There has been perennial interest in personal qualities other than cognitive ability that determine success, including self-control, grit, growth mindset, and many others. Attempts to measure such qualities for the purposes of educational policy and practice, however, are more recent. In this article, we identify serious challenges to doing so. We first address confusion over terminology, including the descriptor "non-cognitive." We conclude that debate over the optimal name for this broad category of personal qualities obscures substantial agreement about the specific attributes worth measuring. Next, we discuss advantages and limitations of different measures. In particular, we compare self-report questionnaires, teacher-report questionnaires, and performance tasks, using self-control as an illustrative case study to make the general point that each approach is imperfect in its own way. Finally, we discuss how each measure's imperfections can affect its suitability for program evaluation, accountability, individual diagnosis, and practice improvement. For example, we do not believe any available measure is suitable for between-school accountability judgments. In addition to urging caution among policymakers and practitioners, we highlight medium-term innovations that may make measures of these personal qualities more suitable for educational purposes.

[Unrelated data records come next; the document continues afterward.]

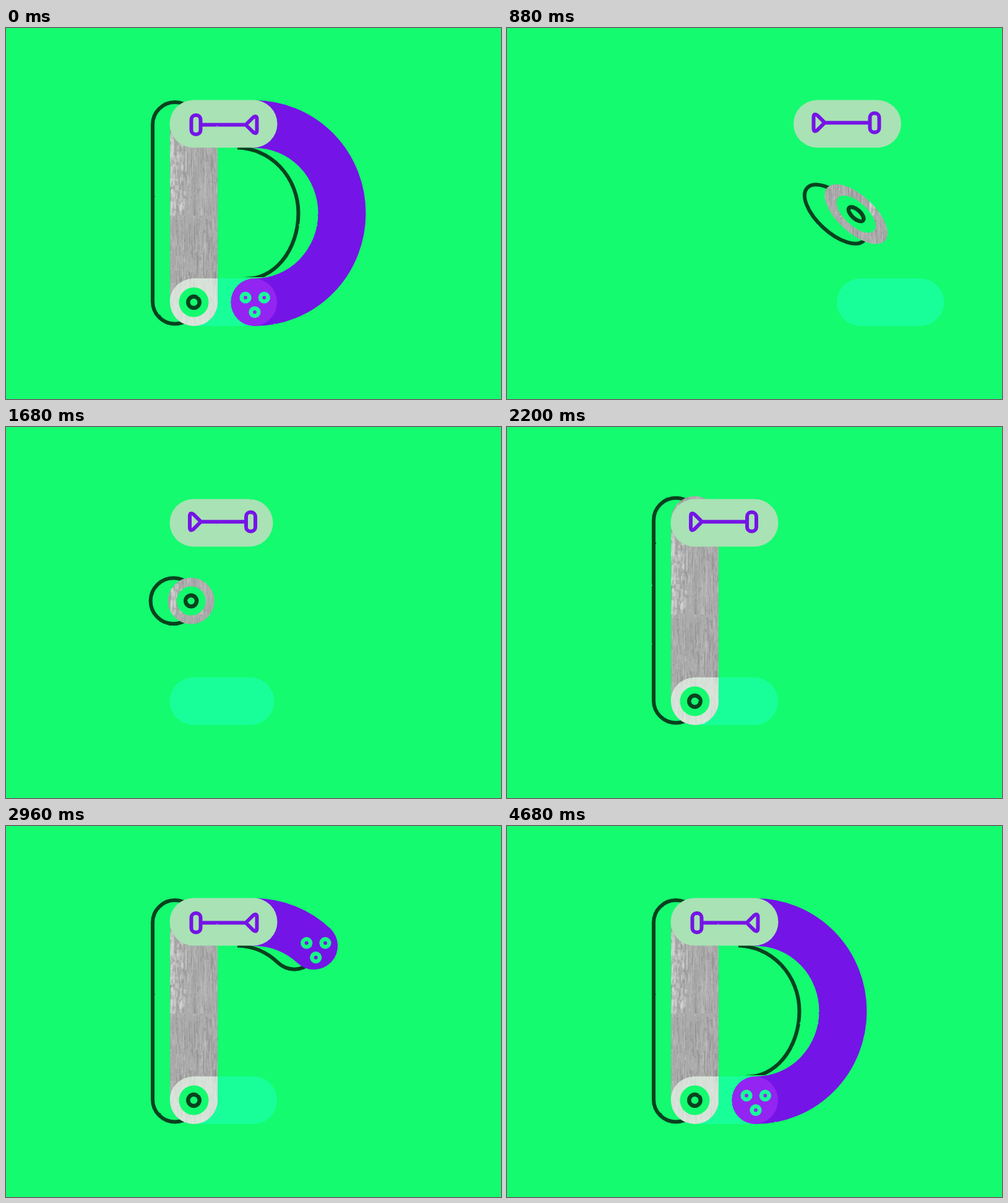
An HTML page with a canvas for the animation above (4840 ms loop, 800 px wide and 600 px high).

```html
<!DOCTYPE html>
<html lang="en">
<head>
<meta charset="utf-8">
<title>Letter D</title>
<style>
  html, body { margin: 0; width: 100%; height: 100%; overflow: hidden; background: #14fb6f; }
  canvas { display: block; filter: url(#rough); }
  svg { position: absolute; width: 0; height: 0; }
</style>
</head>
<body>
<canvas id="stage" width="800" height="600"></canvas>
<svg aria-hidden="true">
  <filter id="rough" x="0" y="0" width="100%" height="100%" color-interpolation-filters="sRGB">
    <feTurbulence id="noise" type="fractalNoise" baseFrequency="0.13" numOctaves="1" seed="1"/>
    <feDisplacementMap in="SourceGraphic" scale="1.8" xChannelSelector="R" yChannelSelector="G"/>
  </filter>
</svg>
<script>
const LOOP = 4840, STEP = 40;
const GREEN = '#14fb6f', TEAL = '#18ff9a', PALE = '#a9e2b5';
const PURPLE = '#7514e6', LILAC = '#9424f2', DARK = '#08421f';
const R = 38.5, TOP = 155, BOTTOM = 443.5, STEM_X = 303.5;

const stage = document.getElementById('stage');
const noise = document.getElementById('noise');
const ctx = stage.getContext('2d');

const clamp = x => Math.min(1, Math.max(0, x));
const span = (t, a, b) => clamp((t - a) / (b - a));
const lerp = (a, b, k) => a + (b - a) * k;
const easeInOut = u => 0.5 - 0.5 * Math.cos(Math.PI * u);
const easeOut = u => Math.sin(u * Math.PI / 2);
const bump = (t, a, b) => Math.sin(Math.PI * span(t, a, b)) ** 2;

function makeWood() {
  const w = 160, h = 600, seam = 303;
  const tile = document.createElement('canvas');
  tile.width = w;
  tile.height = h;
  const g = tile.getContext('2d');
  let seed = 7;
  const rnd = () => (seed = (seed * 16807) % 2147483647) / 2147483647;
  g.fillStyle = '#acacac';
  g.fillRect(0, 0, w, h);
  for (let i = 0; i < 9000; i++) {
    const x = rnd() * w, y = rnd() * h, len = 2 + rnd() ** 3 * 40;
    const shade = Math.round(lerp(110, 222, rnd()));
    g.fillStyle = `rgba(${shade},${shade},${shade},${0.12 + rnd() * 0.3})`;
    const end = y < seam ? Math.min(seam, y + len) : y + len;
    g.fillRect(x, y, 0.6 + rnd() * 1.5, end - y);
  }
  // flaked pale paint along the left side of the upper plank
  for (let i = 0; i < 130; i++) {
    g.fillStyle = 'rgba(215,215,215,.45)';
    g.fillRect(25 + rnd() ** 2 * 22, 165 + rnd() * 135, 1 + rnd() * 3, 3 + rnd() * 9);
  }
  return tile;
}
const wood = ctx.createPattern(makeWood(), 'repeat');
wood.setTransform(new DOMMatrix().translate(240, 0));

function fill(color) { ctx.fillStyle = color; ctx.fill(); }
function stroke(color, width) {
  ctx.strokeStyle = color;
  ctx.lineWidth = width;
  ctx.stroke();
}
function pillPath(left, right, top, bottom, r = R) {
  ctx.beginPath();
  ctx.roundRect(left, top, right - left, bottom - top, r);
}
function disc(x, y, r) {
  ctx.beginPath();
  ctx.arc(x, y, r, 0, Math.PI * 2);
}

function topPill(t) {
  let left = lerp(815, 464, easeOut(span(t, 420, 820)));
  left -= 199.5 * easeInOut(span(t, 850, 1520));
  return { left, right: left + 174 - 7 * bump(t, 1460, 1900) };
}

function bottomPill(t) {
  const enter = lerp(815, 535, easeOut(span(t, 360, 780)));
  const over = 8 * bump(t, 1200, 1440);
  return {
    left: enter - 270.5 * easeInOut(span(t, 860, 1228)) - over,
    right: enter + 173.5 - 270.5 * easeInOut(span(t, 860, 1198)) - over - 4.5 * bump(t, 1460, 1900)
  };
}

// Three arcs under gravity: in from the right, across, then straight up and down.
const HIT1 = 754, HIT2 = 1486, SINK = 1973;
function ballPose(t) {
  let x, y, u, vx, vy, k = 1, size = 1;
  if (t < HIT2) {
    const T = 366, falling = t < HIT1;
    u = (t - (falling ? HIT1 - T : HIT1 + T)) / T;
    vx = falling ? -0.55 : -0.443;
    x = 620 + vx * (t - HIT1);
    y = 252 + 114 * u * u;
    vy = 2 * 114 / T * u;
    k = 1 + 1.5 * u * u;
  } else {
    const T = 205;
    u = (t - HIT2 - T) / T;
    x = lerp(298, STEM_X, span(t, 1600, SINK));
    y = 281 + 85 * u * u;
    vx = 0;
    vy = u;
    k = 1 + 0.5 * Math.min(1, u * u) * (1 - span(t, 1850, SINK));
    size = 1 - 0.025 * bump(t, 1500, 1860);
  }
  let angle = Math.atan2(vy, vx), a = k, b = 1 / Math.sqrt(k);
  const near = Math.min(Math.abs(t - HIT1), Math.abs(t - HIT2));
  if (near < 45) { angle = 0; a = 1.28; b = 0.74; }
  return { x, y, angle, a: a * size, b: b * size };
}

function ellipseAt(p, r, dx = 0) {
  ctx.beginPath();
  ctx.ellipse(p.x + dx, p.y, r * p.a, r * p.b, p.angle, 0, Math.PI * 2);
}
function drawEye(p) {
  ellipseAt(p, 24);
  fill(GREEN);
  ellipseAt(p, 9.2);
  stroke(DARK, 6.5);
}

function stemTop(t) {
  const up = lerp(BOTTOM, TOP - 5, easeOut(span(t, 2020, 2170)));
  return up + 5.5 * easeInOut(span(t, 2180, 2300));
}

const ARC = { x: 402, y: 299.5, rx: 141, ry: 144 };
function arcPath(turn) {
  ctx.beginPath();
  ctx.ellipse(ARC.x, ARC.y, ARC.rx, ARC.ry, 0, -Math.PI / 2, turn - Math.PI / 2);
}
// The outline lags to the left and closes in on the band toward the bottom.
function outlinePath(turn) {
  const right = ARC.x + ARC.rx - 32.5;
  const quarter = (dx, from, to) => {
    const x = ARC.x + dx;
    ctx.ellipse(x, ARC.y, right - x, ARC.ry, 0, from, to);
  };
  const end = turn - Math.PI / 2;
  ctx.beginPath();
  quarter(-30, -Math.PI / 2, Math.min(0, end));
  if (end > 0) quarter(-12, 0, end);
}
function drawArcOutline(turn) {
  ctx.save();
  ctx.beginPath();
  ctx.rect(374, 154, 268, 249);
  ctx.clip();
  outlinePath(turn);
  stroke(DARK, 82);
  stroke(GREEN, 70);
  ctx.restore();
}
function drawDots(turn, inPill) {
  const x = ARC.x + ARC.rx * Math.sin(turn), y = ARC.y - ARC.ry * Math.cos(turn);
  for (const [dx, dy] of [[-15, -7.5], [15.3, -7.5], [0, 16]]) {
    disc(x + dx, y + dy, 6.3);
    stroke(inPill ? TEAL : '#16f887', 6.6);
  }
}

function drawShovel(x, y, angle) {
  ctx.save();
  ctx.translate(x, y);
  ctx.rotate(angle);
  ctx.beginPath();
  ctx.roundRect(-53, -15.5, 15, 31, 7);
  ctx.moveTo(-37, 0);
  ctx.lineTo(35, 0);
  ctx.moveTo(35, 0);
  ctx.lineTo(47, -12);
  ctx.quadraticCurveTo(53, -16, 53, -9);
  ctx.lineTo(53, 9);
  ctx.quadraticCurveTo(53, 16, 47, 12);
  ctx.closePath();
  stroke(PURPLE, 6);
  ctx.restore();
}

function draw(t) {
  ctx.fillStyle = GREEN;
  ctx.fillRect(0, 0, 800, 600);
  if (t >= 40 && t < 320) return;
  if (t < 40) t = LOOP - 1;

  const top = topPill(t), low = bottomPill(t);
  const lowPath = () => pillPath(low.left, low.right, 405, 482);
  const isStem = t >= SINK;
  const ball = isStem ? { x: STEM_X, y: BOTTOM, angle: 0, a: 1, b: 1 } : ballPose(t);
  const turn = Math.PI * easeInOut(span(t, 2845, 3200));
  const cap = stemTop(t);

  const bodyPath = () => isStem
    ? pillPath(STEM_X - R, STEM_X + R, cap - R, BOTTOM + R)
    : ellipseAt(ball, R);

  if (turn > 0) drawArcOutline(turn);
  lowPath();
  fill(TEAL);

  if (isStem) pillPath(237, 309, cap - 35.5, BOTTOM + 35, 36);
  else ellipseAt(ball, 38, lerp(-33, -28.5, span(t, 900, 1500)));
  stroke(DARK, 6);
  bodyPath();
  fill(wood);

  if (turn > 0) {
    arcPath(turn);
    stroke(PURPLE, 2 * R);
  }

  // everything seen through the lower pill is lighter
  ctx.save();
  lowPath();
  ctx.clip();
  bodyPath();
  fill('rgba(240,255,242,.65)');
  if (turn > 0) {
    arcPath(turn);
    stroke(LILAC, 2 * R);
  }
  ctx.restore();

  drawEye(ball);
  if (turn > 0) drawDots(Math.min(Math.PI, turn + 0.03), turn > 2.9);

  pillPath(top.left, top.right, 116.5, 193.5);
  fill(PALE);

  const flight = span(t, 2220, 2840);
  const lift = 250 * (1 - (2 * flight - 1) ** 2);
  drawShovel(top.left + 85.5 + 2.5 * flight, 153.2 + 3.3 * flight - lift, Math.PI * (1 + 3 * flight));
}

ctx.lineCap = 'round';
ctx.lineJoin = 'round';
let shown = -1, boil = -1;
function tick() {
  const t = Math.floor((performance.now() % LOOP) / STEP) * STEP;
  if (t !== shown) {
    shown = t;
    const next = Math.floor((t + 120) / 320) % 3;
    if (next !== boil) noise.setAttribute('seed', 1 + (boil = next));
    draw(t);
  }
  requestAnimationFrame(tick);
}
tick();
</script>
</body>
</html>
```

Keywords: accountability; character; improvement research; non-cognitive; psychological assessment.